By , On , In Dr. Ben Wiese, Skin Cancer

As we enter the Fall season, Canadians should take some extra time to examine how their skin may have been affected from their summer in the sun. To be more specific, they should be completing a thorough self-examination of their moles, as changes can signify that what you thought was a mole actually could be a melanoma. Melanoma skin cancer is the most dangerous form of skin cancer and is the type of cancer, that can look like a regular mole. Knowing this, I explored melanoma skin cancer in greater detail, and why it is so important to aware of any changes in one’s moles.

What Is Melanoma Skin Cancer?
Melanoma skin cancer is a form of skin cancer that begins in the melanocytes that begin to spread out of control. Men and women tend to experience melanoma skin cancer in different parts of their body, with men typically seeing it on the chest or back, while women tend to develop it on their legs. It can form on other areas of the body, including the eyes, nailbeds and the mouth. Make sure to see an optometrist and dentist yearly for a dental and eye examination, if you are at risk of or if you have had melanoma. In general, melanoma skin cancer is the most dangerous form of skin cancer if it is not caught in its early stages.

Who Is At The Greatest Risk Of Developing Melanoma Skin Cancer?
While each person’s risk of developing melanoma skin cancer varies, there are some factors that everyone should be aware of. To begin, individuals with a lot of moles on their body, more than a 100 to be precise,  are at increased risk. While most moles aren’t dangerous, individuals should be aware of any changes in the appearance, as well as any new moles.

Like the other forms of skin cancer, individuals who have significant exposure to ultraviolet (UV) rays should keep an eye on their moles. The UV rays that you encounter through sunlight or tanning beds is a significant risk factor, as the rays can damage the integrity of the skin, and can begin to develop cancerous cells. To reduce the risk, individuals should limit the time that they spend in the sun, and should be proactive with using sunscreen when in the sun.

Why Is It So Important To Keep Track Of Moles?
The urban legend is that moles changes into melanomas, that is not true, well not fully. It is only people who are born with moles larger than 20cm, who are at risk of “the mole changing into a melanoma. For the rest, a mole is a mole, but sometimes, what we think is a mole, is indeed a melanoma, all along, even if you have had it for quite a few years(some melanomas are very slow growing). Unlike other forms of skin cancer, which do not always spread beyond the skin, some melanoma skin cancer types can rapidly spread to other organs in the body, making it more difficult to treat and cure. To give you a better idea, melanoma that is caught in its earliest stage has a 10-year survival rate of approximately 95%. For melanoma that is caught in stage IV or the latest stage, the 10-year survival rate drastically drops to only 10% to 15%. Essentially, only about 15 out of 100 patients with stage IV melanoma skin cancer will survive for ten years.

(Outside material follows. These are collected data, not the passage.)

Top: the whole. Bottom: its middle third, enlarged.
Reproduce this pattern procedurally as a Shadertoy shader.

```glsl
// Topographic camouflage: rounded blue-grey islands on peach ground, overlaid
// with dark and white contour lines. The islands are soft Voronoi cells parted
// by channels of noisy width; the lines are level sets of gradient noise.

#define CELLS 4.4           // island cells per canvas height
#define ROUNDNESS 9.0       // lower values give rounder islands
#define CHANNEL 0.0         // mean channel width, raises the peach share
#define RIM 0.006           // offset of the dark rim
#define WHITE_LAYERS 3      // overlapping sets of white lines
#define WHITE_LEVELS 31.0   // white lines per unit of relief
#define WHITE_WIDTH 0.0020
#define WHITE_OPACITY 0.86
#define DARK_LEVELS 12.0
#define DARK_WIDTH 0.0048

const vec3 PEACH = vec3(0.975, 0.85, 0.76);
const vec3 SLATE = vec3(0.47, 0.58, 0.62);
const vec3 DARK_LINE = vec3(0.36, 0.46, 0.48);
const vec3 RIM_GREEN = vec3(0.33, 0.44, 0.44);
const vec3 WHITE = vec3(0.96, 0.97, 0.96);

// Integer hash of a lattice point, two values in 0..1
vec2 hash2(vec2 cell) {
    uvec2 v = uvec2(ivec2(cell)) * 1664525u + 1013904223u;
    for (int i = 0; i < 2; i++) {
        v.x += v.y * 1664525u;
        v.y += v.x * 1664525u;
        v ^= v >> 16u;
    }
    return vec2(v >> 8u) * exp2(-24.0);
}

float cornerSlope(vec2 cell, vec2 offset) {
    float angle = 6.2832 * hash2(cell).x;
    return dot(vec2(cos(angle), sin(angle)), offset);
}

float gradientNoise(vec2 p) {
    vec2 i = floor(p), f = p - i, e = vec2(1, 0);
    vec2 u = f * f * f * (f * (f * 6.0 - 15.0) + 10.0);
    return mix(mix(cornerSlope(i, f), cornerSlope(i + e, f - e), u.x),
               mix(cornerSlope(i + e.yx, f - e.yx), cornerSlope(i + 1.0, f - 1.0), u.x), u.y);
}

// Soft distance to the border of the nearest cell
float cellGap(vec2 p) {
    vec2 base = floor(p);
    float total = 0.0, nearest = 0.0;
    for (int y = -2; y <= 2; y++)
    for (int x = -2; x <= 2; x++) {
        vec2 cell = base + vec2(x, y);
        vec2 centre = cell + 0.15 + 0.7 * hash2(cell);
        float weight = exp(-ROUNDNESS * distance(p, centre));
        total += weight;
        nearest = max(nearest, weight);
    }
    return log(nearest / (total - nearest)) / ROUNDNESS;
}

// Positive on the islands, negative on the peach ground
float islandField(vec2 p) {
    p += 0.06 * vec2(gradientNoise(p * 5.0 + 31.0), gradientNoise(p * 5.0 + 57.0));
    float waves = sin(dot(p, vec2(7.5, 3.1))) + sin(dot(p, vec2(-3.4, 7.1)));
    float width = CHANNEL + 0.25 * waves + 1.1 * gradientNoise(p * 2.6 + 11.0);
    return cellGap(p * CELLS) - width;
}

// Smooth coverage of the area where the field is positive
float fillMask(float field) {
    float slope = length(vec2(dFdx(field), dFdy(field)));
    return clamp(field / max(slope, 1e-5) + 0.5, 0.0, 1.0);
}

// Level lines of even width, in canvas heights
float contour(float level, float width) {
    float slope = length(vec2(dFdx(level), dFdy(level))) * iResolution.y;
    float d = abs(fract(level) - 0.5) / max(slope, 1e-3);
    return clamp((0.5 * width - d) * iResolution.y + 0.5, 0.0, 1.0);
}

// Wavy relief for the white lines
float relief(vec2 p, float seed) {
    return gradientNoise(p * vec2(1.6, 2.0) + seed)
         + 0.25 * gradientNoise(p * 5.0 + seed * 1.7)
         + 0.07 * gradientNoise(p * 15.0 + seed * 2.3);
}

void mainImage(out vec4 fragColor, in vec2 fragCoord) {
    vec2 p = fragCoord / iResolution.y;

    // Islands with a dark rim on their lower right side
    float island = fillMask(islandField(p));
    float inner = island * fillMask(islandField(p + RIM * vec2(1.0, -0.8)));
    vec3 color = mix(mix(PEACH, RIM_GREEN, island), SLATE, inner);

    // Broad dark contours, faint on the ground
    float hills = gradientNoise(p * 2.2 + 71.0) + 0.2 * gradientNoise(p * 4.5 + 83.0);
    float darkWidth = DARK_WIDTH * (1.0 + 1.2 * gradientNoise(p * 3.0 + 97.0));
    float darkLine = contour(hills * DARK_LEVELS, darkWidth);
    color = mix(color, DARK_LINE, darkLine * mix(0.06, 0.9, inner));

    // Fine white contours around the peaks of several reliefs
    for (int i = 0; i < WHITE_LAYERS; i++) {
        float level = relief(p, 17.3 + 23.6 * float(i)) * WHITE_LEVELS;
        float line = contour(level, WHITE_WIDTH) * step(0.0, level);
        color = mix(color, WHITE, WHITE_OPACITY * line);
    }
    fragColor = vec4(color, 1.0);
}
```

Because of its potential to spread to other parts of the body, melanoma skin cancer should be taken seriously. To reduce the risk of developing skin cancer, individuals should practice healthy sun safety habits and should complete routine, monthly skin checks. If a mole has changed in any way, make sure to get it checked out before anything substantial takes place. You can make also make an appointment for a FotoFinder mole mapping session with Dr. Ben Wiese at the Kelowna Skin Cancer Screening Clinic, which keeps tracks of any significant changes in one’s moles.